1 North Square, Cambridge, ON
Sequence and Passage is an exhibition of paintings by two Toronto based artists. Greatly different in scale and treatment, the series of works by Mara Korkola and Monica Tap are derived from observations of passage and movement of respective locations.
Tap’s grand scale paintings work as a series representing scenery in one brief moment translated in painting from information captured in digital video format from a moving vehicle. Exaggeration of the information lost in the digital registry of the initial image provides a rich and textural treatment of the landscape and enables a sense of movement across six large panels constituting the series.
In contrast, Korkola works on a very small scale in series that provide us with access to her walking experiences in a Toronto park. Moving through the space across multiple panels, the scene captures the changing light and complicated vantage points giving us a glimpse of the detail the artist encountered on her original walk. In these grand gestures of movement and passage of time, both artists offer a breath of fresh air and a new level of physical engagement with landscape imagery.

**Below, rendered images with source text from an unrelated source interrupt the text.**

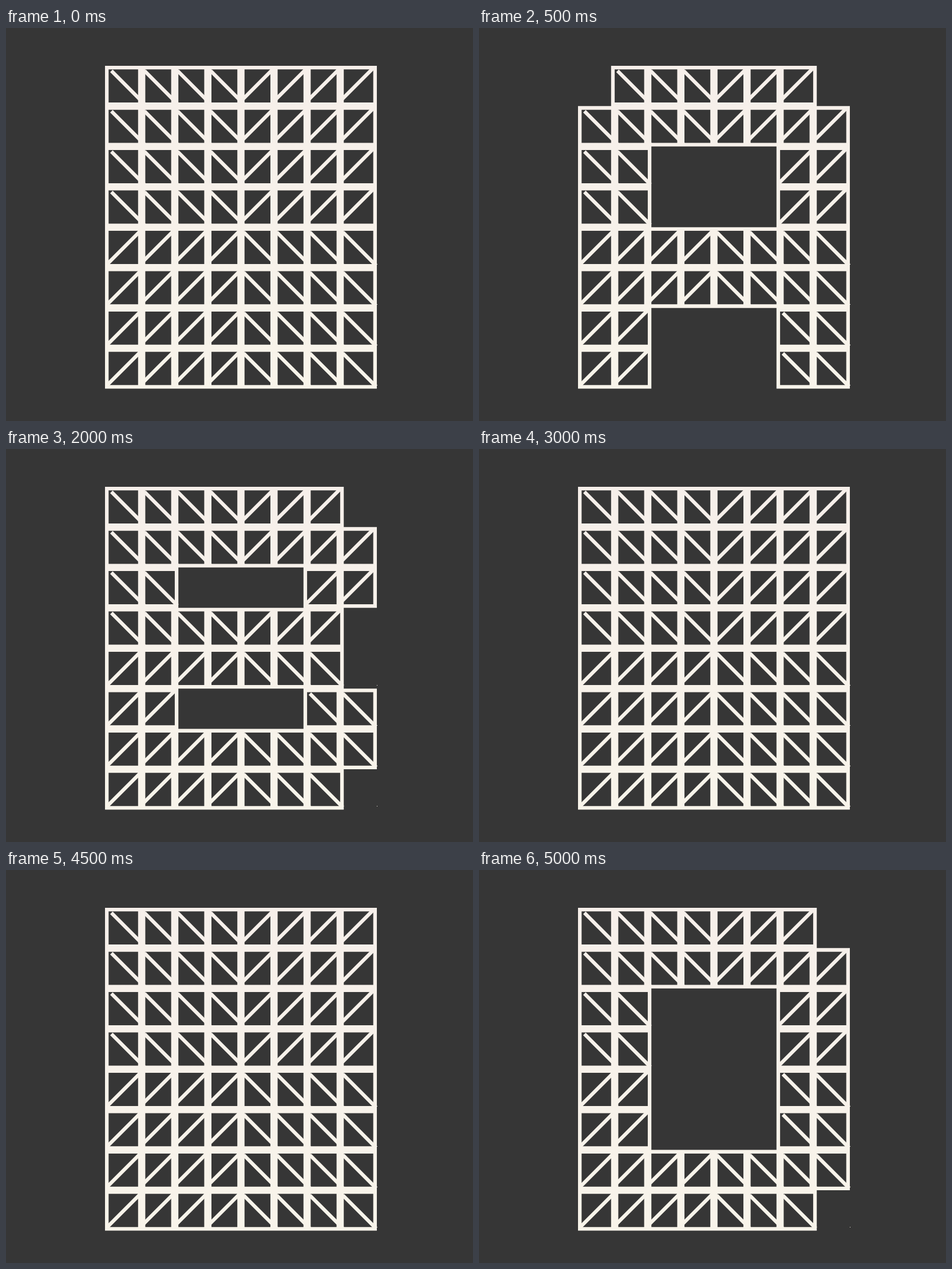
An HTML page with a canvas that plays this animation: 816x686 px, repeating every 6000 ms.

```html
<!DOCTYPE html>
<html lang="en">
<head>
<meta charset="utf-8">
<title>Truss alphabet</title>
<style>
html, body { margin: 0; width: 100%; height: 100%; overflow: hidden; background: #363636; }
canvas { display: block; }
</style>
</head>
<body>
<canvas id="stage" width="816" height="686"></canvas>
<script>
const ctx = document.getElementById('stage').getContext('2d');
const LOOP = 6000, SLOT = 1500, HOLD = 500;
const X0 = 173, Y0 = 65.9, STEP_X = 57.8, STEP_Y = 70.45;
const SIZE = 70.4, LINE = 6.3;

// Row kinds used to assemble the letters
const ALL = '########', LEGS = '##....##', ROUND = '.######.', BOWL = '#######.', STEM = '##......';
const FULL = Array(8).fill(ALL);
const LETTERS = [
  [ROUND, ALL, LEGS, LEGS, ALL, ALL, LEGS, LEGS],
  [BOWL, ALL, LEGS, BOWL, BOWL, LEGS, ALL, BOWL],
  [ROUND, ALL, LEGS, STEM, STEM, LEGS, ALL, ROUND],
  [BOWL, ALL, LEGS, LEGS, LEGS, LEGS, ALL, BOWL]
];

const ink = ctx.createLinearGradient(0, 66, 0, 629);
ink.addColorStop(0, '#f6efea');
ink.addColorStop(1, '#f8f4ea');

function frameCell(x, y) {
  const h = SIZE + 0.1;
  ctx.rect(x, y, SIZE, LINE);
  ctx.rect(x, y + h - LINE, SIZE, LINE);
  ctx.rect(x, y, LINE, h);
  ctx.rect(x + SIZE - LINE, y, LINE, h);
}

function brace(x, y, falling) {
  if (falling) {
    ctx.moveTo(x + 11.2, y + 8.9);
    ctx.lineTo(x + 68.8, y + 66.5);
  } else {
    ctx.moveTo(x + 3, y + 65.2);
    ctx.lineTo(x + 64, y + 4.2);
  }
}

function eachCell(rows, draw) {
  rows.forEach((row, r) => {
    for (let c = 0; c < 8; c++) {
      if (row[c] === '#') draw(X0 + c * STEP_X, Y0 + r * STEP_Y, (r < 4) === (c < 4));
    }
  });
}

function paint(rows) {
  ctx.fillStyle = '#363636';
  ctx.fillRect(0, 0, 816, 686);
  ctx.fillStyle = ctx.strokeStyle = ink;
  ctx.lineWidth = LINE;
  ctx.beginPath();
  eachCell(rows, frameCell);
  ctx.fill();
  ctx.beginPath();
  eachCell(rows, brace);
  ctx.stroke();
  // Brace tips on the right edge stay visible
  for (let r = 4; r < 8; r++) ctx.fillRect(648, Math.round(Y0 + r * STEP_Y + 64), 1, 1);
}

let shown = null;
const start = performance.now();
function tick(now) {
  const t = Math.max(0, now - start) % LOOP;
  const rows = t % SLOT < HOLD ? FULL : LETTERS[Math.floor(t / SLOT)];
  if (rows !== shown) paint(shown = rows);
  requestAnimationFrame(tick);
}
tick(start);
</script>
</body>
</html>
```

Mara Korkola attended the Ontario College of Art and Design University, Toronto (AOCADU); Wichita State University, Kansas (BFA) and is a graduate of the University of Texas at San Antonio, TX. She has exhibited in group and solo exhibitions both nationally and internationally, including Painting as Paradox at Artists Space in New York, Synthetic Psychosis at the Museum of Contemporary Canadian Art, Toronto, and Commuter, a comprehensive solo exhibition of her No Place series of paintings at the MacLaren Art Centre in Barrie, Ontario. She has received grants from the Ontario Arts Council, the Toronto Arts Council and the Canada Council for the Arts. Mara Korkola lives and works in Toronto and is represented by Nicholas Metivier Gallery, Toronto Ontario.

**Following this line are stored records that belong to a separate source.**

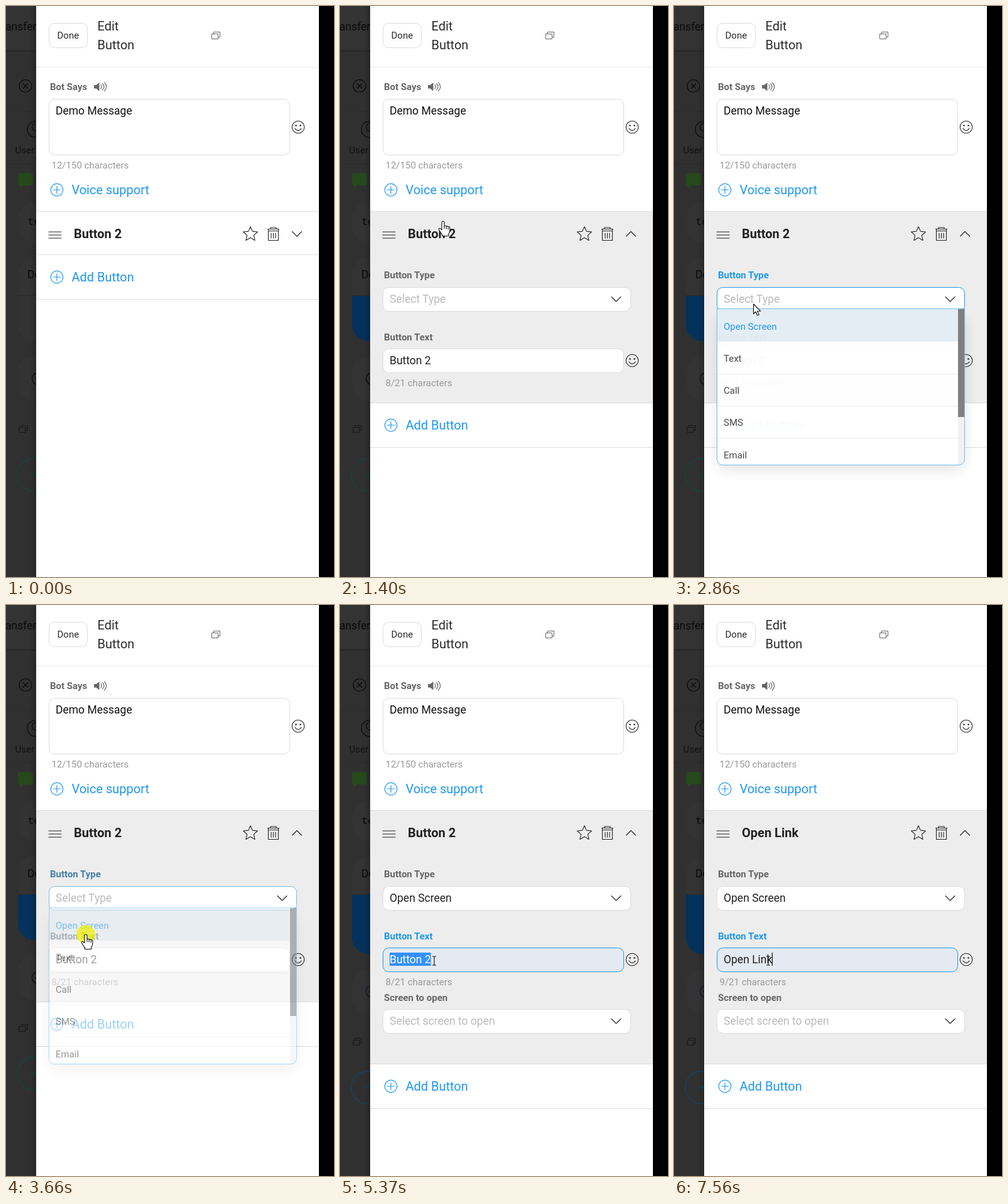
An HTML page for the animation above (8000 ms loop, 522 px wide and 910 px high).

```html
<!DOCTYPE html>
<html lang="en">
<head>
<meta charset="utf-8">
<title>Edit button panel</title>
<style>
  html, body { margin: 0; width: 100%; height: 100%; overflow: hidden; background: #000; }
  svg { display: block; width: 522px; height: 910px; font-family: Roboto, Arial, sans-serif; }
  text { white-space: pre; }
  .ink { fill: none; stroke: #262626; stroke-width: 1.1; stroke-linejoin: round; stroke-linecap: round; }
  .thin { fill: none; stroke: #555; stroke-width: .9; }
  .grey { fill: none; stroke: #666; stroke-width: 1.2; stroke-linecap: round; }
  .blue { fill: none; stroke: #1e98f0; stroke-width: 1.2; stroke-linecap: round; }
  .rule { stroke: #dcdcdc; }
  .dark { fill: none; stroke: #0b0b0b; stroke-width: 1.2; }
  .cursor { fill: #fff; stroke: #111; stroke-width: 1.1; stroke-linejoin: round; }
</style>
</head>
<body>
<svg id="stage" viewBox="0 0 522 910"></svg>
<script>
const LOOP = 8000, TICK = 1000 / 13;
const BLUE = '#1e98f0';

// ---------- markup helpers ----------
const text = (x, y, size, str, fill, extra = '') =>
  `<text x="${x}" y="${y}" font-size="${size}" fill="${fill}" ${extra}>${str}</text>`;
const label = (y, str, id = '') => text(70, y, 15, str, '#666', `font-weight="700" id="${id}"`);
const box = (x, y, w, h, extra = '') =>
  `<rect x="${x + .5}" y="${y + .5}" width="${w - 1}" height="${h - 1}" rx="9" fill="#fff" stroke="#dcdcdc" ${extra}/>`;
const path = (d, cls = 'ink', extra = '') => `<path d="${d}" class="${cls}" ${extra}/>`;
const ring = (x, y, r, cls, extra = '') => `<circle cx="${x}" cy="${y}" r="${r}" class="${cls}" ${extra}/>`;
const rule = y => path(`M48 ${y + .5}H498`, 'rule');
const chevron = (x, y, extra = '') => path(`M${x - 7.5} ${y - 3.5}l7.5 7.5l7.5 -7.5`, 'ink', extra);
const copyIcon = (x, y, cls) => path(`M${x} ${y + 3.5}h10v8h-10zM${x + 3} ${y + 3.5}v-3h10v8h-3`, cls);
const plus = (y, str, id = '') => ring(81, y, 9.8, 'blue') + path(`M75.5 ${y}h11M81 ${y - 5.5}v11`, 'blue') +
  text(104.4, y + 7, 20, str, BLUE, `id="${id}"`);
const smile = y => ring(465, y, 9.8, 'ink') + path(`M460 ${y + 2}q5 7 10 0`) +
  [-3.5, 3.5].map(dx => `<circle cx="${465 + dx}" cy="${y - 2.5}" r="1.3" fill="#262626"/>`).join('');

function star(cx, cy, r) {
  let d = '';
  for (let i = 0; i < 10; i++) {
    const a = -Math.PI / 2 + i * Math.PI / 5, k = i % 2 ? r * .47 : r;
    d += (i ? 'L' : 'M') + (cx + k * Math.cos(a)) + ' ' + (cy + k * Math.sin(a));
  }
  return path(d + 'Z');
}

// ---------- scene ----------
const card = (y, h, extra = '') => `<rect x="19" y="${y}" width="90" height="${h}" rx="26" fill="#333" ${extra}/>`;

const backdrop = `
  <rect width="48" height="910" fill="#303030"/>
  <rect width="48" height="70" fill="#333"/>
  <rect y="70" width="48" height="3" fill="#2a2a2a"/>
  <path d="M0 168.5H48M0 251.5H48" stroke="#2b2b2b"/>
  ${text(-1, 39, 17.5, 'ansfer', '#0b0b0b')}
  ${ring(31, 127.5, 10, 'dark')}${path('M27 123.5l8 8m0 -8l-8 8', 'dark')}
  ${ring(47, 196.5, 13, 'dark')}${ring(48, 193, 6.5, 'dark')}
  ${text(14.5, 235, 15, 'User', '#111')}
  <path d="M19 268q0 -1.5 2 -1.5h20q2 0 2 1.5v16q0 2 -2 2h-14l-5 5v-5h-1q-2 0 -2 -2z" fill="#26491b"/>
  ${card(313, 63)}
  ${text(34, 349, 17, 'te', '#0b0b0b', 'style="font-family:\'Noto Sans Mono\',monospace"')}
  ${card(401, 133, 'id="card"')}
  ${text(34, 434, 17.5, 'Demo', '#0b0b0b')}
  <path d="M19 461.5H48" stroke="#2a2a2a"/>
  <path id="cardFill" fill="#04325c"/>
  <g id="below">
    ${card(558, 71)}
    ${ring(51, 594, 9.5, 'dark', 'id="dot"')}${path('M46 594h5', 'dark')}
    <g opacity=".6">${copyIcon(21, 668, 'dark')}</g>
    <g id="adder" fill="none" stroke-width="1.4"><circle cx="44" cy="747" r="26"/><path d="M40 747h9M44.5 742.5v9"/></g>
  </g>
  <rect x="38" width="10" height="910" fill="url(#edge)"/>`;

const header = `
  ${box(68, 27, 62, 40)}${text(81.5, 52, 15, 'Done', '#2a2a2a')}
  ${text(145.5, 39, 20, 'Edit', '#2b2b2b')}${text(145.5, 69, 20, 'Button', '#2b2b2b')}
  ${copyIcon(327.5, 41, 'thin')}
  <path d="M48 97.5H498" stroke="#e8e8e8"/>
  ${label(134, 'Bot Says')}
  <path d="M140 126h3.5l5 -4v13.5l-5 -4h-3.5z" fill="#666"/>
  ${[0, 1, 2].map(i => path(`M${151 + 2.8 * i} ${125.5 - 1.8 * i}q${2.5 + 1.8 * i} ${3.2 + 1.8 * i} 0 ${6.4 + 3.6 * i}`, 'grey')).join('')}
  ${box(68, 148, 384, 90)}${text(79, 173, 17.5, 'Demo Message', '#111')}
  ${smile(193)}
  ${text(72.5, 259, 15, '12/150 characters', '#999')}
  ${plus(293, 'Voice support')}`;

const section = `
  <rect x="48" y="328" width="450" id="tint" fill="#ededed"/>
  ${rule(327)}
  <g id="head">
    ${path('M68 360h20m-20 5h20m-20 5h20', 'ink')}
    ${text(108, 370, 20, '', '#222', 'font-weight="700" id="title"')}
    ${star(389, 363.7, 12)}
    ${path('M416.5 355.5h18m-13.5 0v-2.5h9v2.5m-12.5 0v18h16v-18m-16 3h16m-11.5 3.5v8m3.5 -8v8m3.5 -8v8')}
    ${chevron(463, 363, 'id="arrow"')}
  </g>
  <g clip-path="url(#fold)"><g id="fields">
    ${label(434, 'Button Type', 'typeLabel')}
    ${box(68, 448, 395, 39, 'id="typeBox"')}${text(79, 473, 17.5, '', '#bbb', 'id="typeText"')}${chevron(439.5, 467)}
    ${label(533, 'Button Text', 'nameLabel')}
    ${box(68, 546, 384, 39, 'id="nameBox"')}
    <rect id="mark" x="79" y="554" height="21" fill="#3390ff"/>
    ${text(79, 571, 17.5, '', '#222', 'id="name"')}
    <rect id="caret" y="554" width="1.2" height="21" fill="#111"/>
    ${smile(565)}
    ${text(72.5, 606, 15, '', '#999', 'id="count"')}
    <g id="screen">
      ${label(631, 'Screen to open')}
      ${box(68, 644, 395, 39)}${text(79, 669, 17.5, 'Select screen to open', '#bbb')}${chevron(439.5, 663)}
    </g>
  </g></g>
  <g id="foot">${rule(396)}${plus(432, 'Add Button', 'add')}${rule(467)}</g>`;

const option = (str, i) => text(79, 515.7 + 51.25 * i, 15, str, i ? '#444' : BLUE) +
  (i ? `<path d="M69 ${Math.round(483 + 51.25 * i) + .5}H452" stroke="#eee"/>` : '');
const dropdown = `<g id="menu">
  <rect x="70" y="494" width="391" height="244" rx="9" opacity=".13" filter="url(#blur)"/>
  <g clip-path="url(#menuClip)">
    <rect x="68" y="482" width="395" height="250" fill="#fff"/>
    <rect x="68" y="482" width="395" height="53" fill="#e4edf5"/>
    ${['Open Screen', 'Text', 'Call', 'SMS', 'Email'].map(option).join('')}
    <rect x="452" y="482" width="11" height="250" fill="#f1f1f1"/>
    <rect x="452" y="482" width="11" height="173" fill="#7d7d7d"/>
  </g>
  <path d="M68.5 482.5V722.5a9 9 0 0 0 9 9H453.5a9 9 0 0 0 9 -9V482.5z" fill="none" stroke="#6dbcf5"/>
</g>`;

const pointer = `<g id="pointer">
  <circle id="spot" r="15" fill="#f3ee00" fill-opacity=".72"/>
  <path id="pArrow" class="cursor" d="M.5 .5V16l3.6 -3.3l2.5 5.8l2.6 -1.1l-2.5 -5.7h5z"/>
  <path id="pHand" class="cursor" d="M-2 13.5V2a2 2 0 0 1 4 0V8a1.8 1.8 0 0 1 3.2 .5a1.7 1.7 0 0 1 3 .7a1.5 1.5 0 0 1 2.6 1V15q0 3 -2 5V23.5H-1.5V21q-2 -2 -5 -7.5q-.5 -2.5 1.5 -2q1.5 .5 3 2zM2 8v4m3.2 -3v3.5m3 -2.5v3"/>
  <path id="pBeam" d="M-3 -7h2.2q.8 0 .8 1V6q0 1 -.8 1H-3M3 -7H.8Q0 -7 0 -6V6q0 1 .8 1H3" fill="none" stroke="#111" stroke-width="1.1"/>
</g>`;

document.getElementById('stage').innerHTML = `
  <defs>
    <linearGradient id="edge"><stop stop-color="#000" stop-opacity="0"/><stop offset="1" stop-color="#000" stop-opacity=".2"/></linearGradient>
    <filter id="blur" x="-20%" y="-20%" width="140%" height="140%"><feGaussianBlur stdDeviation="13"/></filter>
    <clipPath id="fold"><rect x="48" y="398" width="450" id="foldRect"/></clipPath>
    <clipPath id="menuClip"><path d="M68 482V722a9 9 0 0 0 9 9H454a9 9 0 0 0 9 -9V482z"/></clipPath>
  </defs>
  <rect width="522" height="910" fill="#000"/>
  ${backdrop}
  <rect x="48" width="450" height="910" fill="#fff"/>
  ${header}${section}${dropdown}${pointer}`;

// ---------- timing ----------
const EXPAND = 1000, PICK_TYPE = 2560, PICK_SCREEN = 3570, FOCUS = 4660;
const SELECT = 5300, CLEAR = 5500, TYPE = 6070, KEY_GAP = 183;
const NEW_NAME = 'Open Link';

const ramp = (t, a, b) => {
  const k = Math.min(1, Math.max(0, (t - a) / (b - a)));
  return k * k * (3 - 2 * k);
};
const within = (v, a, b) => v >= a && v < b;
const mix = (a, b, k) => `rgb(${a.map((v, i) => Math.round(v + (b[i] - v) * k))})`;

// Pointer trips: where to, and when.
const ENTRY = { x: 258, y: 602, at: 140 };
const trips = [
  { from: 140, to: 230, x: 243, y: 545 },
  { from: 380, to: 770, x: 164, y: 343 },
  { from: 1540, to: 2160, x: 140, y: 566 },
  { from: 2310, to: 2455, x: 126, y: 473 },
  { from: 2800, to: 3250, x: 127, y: 525 },
  { from: 4090, to: 4380, x: 150, y: 567 }
];
function pointerAt(t) {
  let { x, y } = ENTRY;
  for (const p of trips) {
    const k = ramp(t, p.from, p.to);
    x += (p.x - x) * k;
    y += (p.y - y) * k;
  }
  return { x, y };
}

function pointerShape(y, open, menu) {
  if (y < (open ? 397 : 467)) return 'pHand';
  if (menu > .3 && y > 487) return 'pHand';
  return open && within(y, 546, 585) ? 'pBeam' : 'pArrow';
}

function nameAt(t) {
  if (t < CLEAR) return 'Button 2';
  return NEW_NAME.slice(0, Math.max(0, Math.floor((t - TYPE) / KEY_GAP) + 1));
}

function caretOn(t) {
  if (t < FOCUS || within(t, SELECT, CLEAR)) return false;
  const keys = Math.min(NEW_NAME.length - 1, Math.floor((t - TYPE) / KEY_GAP));
  const since = t < CLEAR ? FOCUS : t < TYPE ? CLEAR : TYPE + keys * KEY_GAP;
  return (t - since) % 1000 < 500;
}

// ---------- drawing ----------
const $ = id => document.getElementById(id);
const set = (id, attrs) => { for (const k in attrs) $(id).setAttribute(k, attrs[k]); };
const show = (id, on) => set(id, { visibility: on ? 'visible' : 'hidden' });
const shift = (id, y) => set(id, { transform: `translate(0 ${y})` });
const WHITE = [255, 255, 255], GREY = [102, 102, 102], HOT = [30, 152, 240], EDGE = [220, 220, 220], FILL = [227, 234, 241];

function drawSection(t, open) {
  const name = nameAt(t), picked = t >= PICK_SCREEN + 120;
  const bottom = 396 + 236 * open + 99 * ramp(t, 3640, 3950) - 4 * ramp(t, CLEAR, 5700) + 4 * ramp(t, TYPE + 10, 6370);
  $('title').textContent = $('name').textContent = name;
  $('count').textContent = `${name.length}/21 characters`;
  $('typeText').textContent = picked ? 'Open Screen' : 'Select Type';
  set('typeText', { fill: picked ? '#222' : '#bbb' });
  show('screen', picked);

  set('tint', { height: bottom - 328, opacity: open });
  set('foldRect', { height: Math.max(0, bottom - 398) });
  set('fields', { opacity: open });
  set('arrow', { transform: `rotate(${-180 * open} 463 363.25)` });
  shift('foot', bottom - 396);
  shift('fields', name ? 0 : -4);
  shift('head', name ? 0 : -2);

  const typeHeat = ramp(t, PICK_TYPE, 2720) - ramp(t, PICK_SCREEN, 3660);
  const nameHeat = ramp(t, 1850, 2100) - ramp(t, 2330, 2510) + ramp(t, 4600, 4800);
  set('typeLabel', { fill: mix(GREY, HOT, typeHeat) });
  set('typeBox', { stroke: mix(EDGE, HOT, typeHeat) });
  set('nameLabel', { fill: mix(GREY, HOT, nameHeat) });
  set('nameBox', { stroke: mix(EDGE, HOT, nameHeat), fill: mix(WHITE, FILL, nameHeat) });

  const width = name ? $('name').getComputedTextLength() : 0, marked = within(t, SELECT, CLEAR);
  set('mark', { width });
  show('mark', marked);
  set('name', { fill: marked ? '#fff' : '#222' });
  set('caret', { x: 78.4 + width });
  show('caret', caretOn(t));
}

function drawBackdrop(t, open) {
  const grow = 22 * (ramp(t, 3640, 3900) - ramp(t, CLEAR, 5680) + (t >= TYPE ? 1 : 0));
  const late = t >= PICK_SCREEN + 120;
  set('card', { height: 133 + grow });
  set('cardFill', { d: `M19 462H48V${534 + grow}H45a26 26 0 0 1 -26 -26z`, opacity: open });
  shift('below', grow);
  set('dot', { style: `stroke:${late ? '#1c1238' : '#0b0b0b'}` });
  set('adder', { stroke: late ? '#0f4468' : '#12463f' });
}

function drawPointer(t, open, menu) {
  const { x, y } = pointerAt(t), shape = pointerShape(y, open, menu);
  set('pointer', { transform: `translate(${x.toFixed(1)} ${y.toFixed(1)})` });
  for (const id of ['pArrow', 'pHand', 'pBeam']) show(id, id === shape && t >= ENTRY.at);
  show('spot', [EXPAND, PICK_TYPE, PICK_SCREEN, FOCUS].some(at => within(t, at, at + 200)));
  set('add', { fill: !open && within(y, 397, 467) ? '#0f78c4' : BLUE });
}

function draw(time) {
  const t = Math.floor(time / TICK) * TICK;
  const open = ramp(t, EXPAND + 90, 1384);
  const menu = ramp(t, 2640, 2870) - ramp(t, PICK_SCREEN - 10, 3680);
  drawSection(t, open);
  drawBackdrop(t, open);
  set('menu', { opacity: menu });
  drawPointer(t, open, menu);
}

const start = performance.now();
function loop() {
  draw((performance.now() - start) % LOOP);
  requestAnimationFrame(loop);
}
loop();
</script>
</body>
</html>
```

Monica Tap is an artist whose many activities involve exploring questions of time and representation in painting. Her practice opens up a space between landscape and abstraction, and navigates the terrain between painting and other media. Her current work is based on Quicktime videos of the landscape captured from buses, cars and trains. Over the past fifteen years her canvases, which are conceptual and systematic investigations into the codes of pictorial illusionism and perception, have been exhibited in Canada; London, England, and New York. She is the recipient of many grants and awards, most recently from the Social Sciences and Humanities Research Council of Canada for her project, Translation as a Strategy of Renewal in Painting. Tap’s work is represented in private, corporate and public collections in Canada and the U.S. Originally from Alberta, Monica Tap completed her BFA (1990) and MFA (1996) degrees at the Nova Scotia College of Art and Design. She lives in Toronto and is an Associate Professor at the University of Guelph.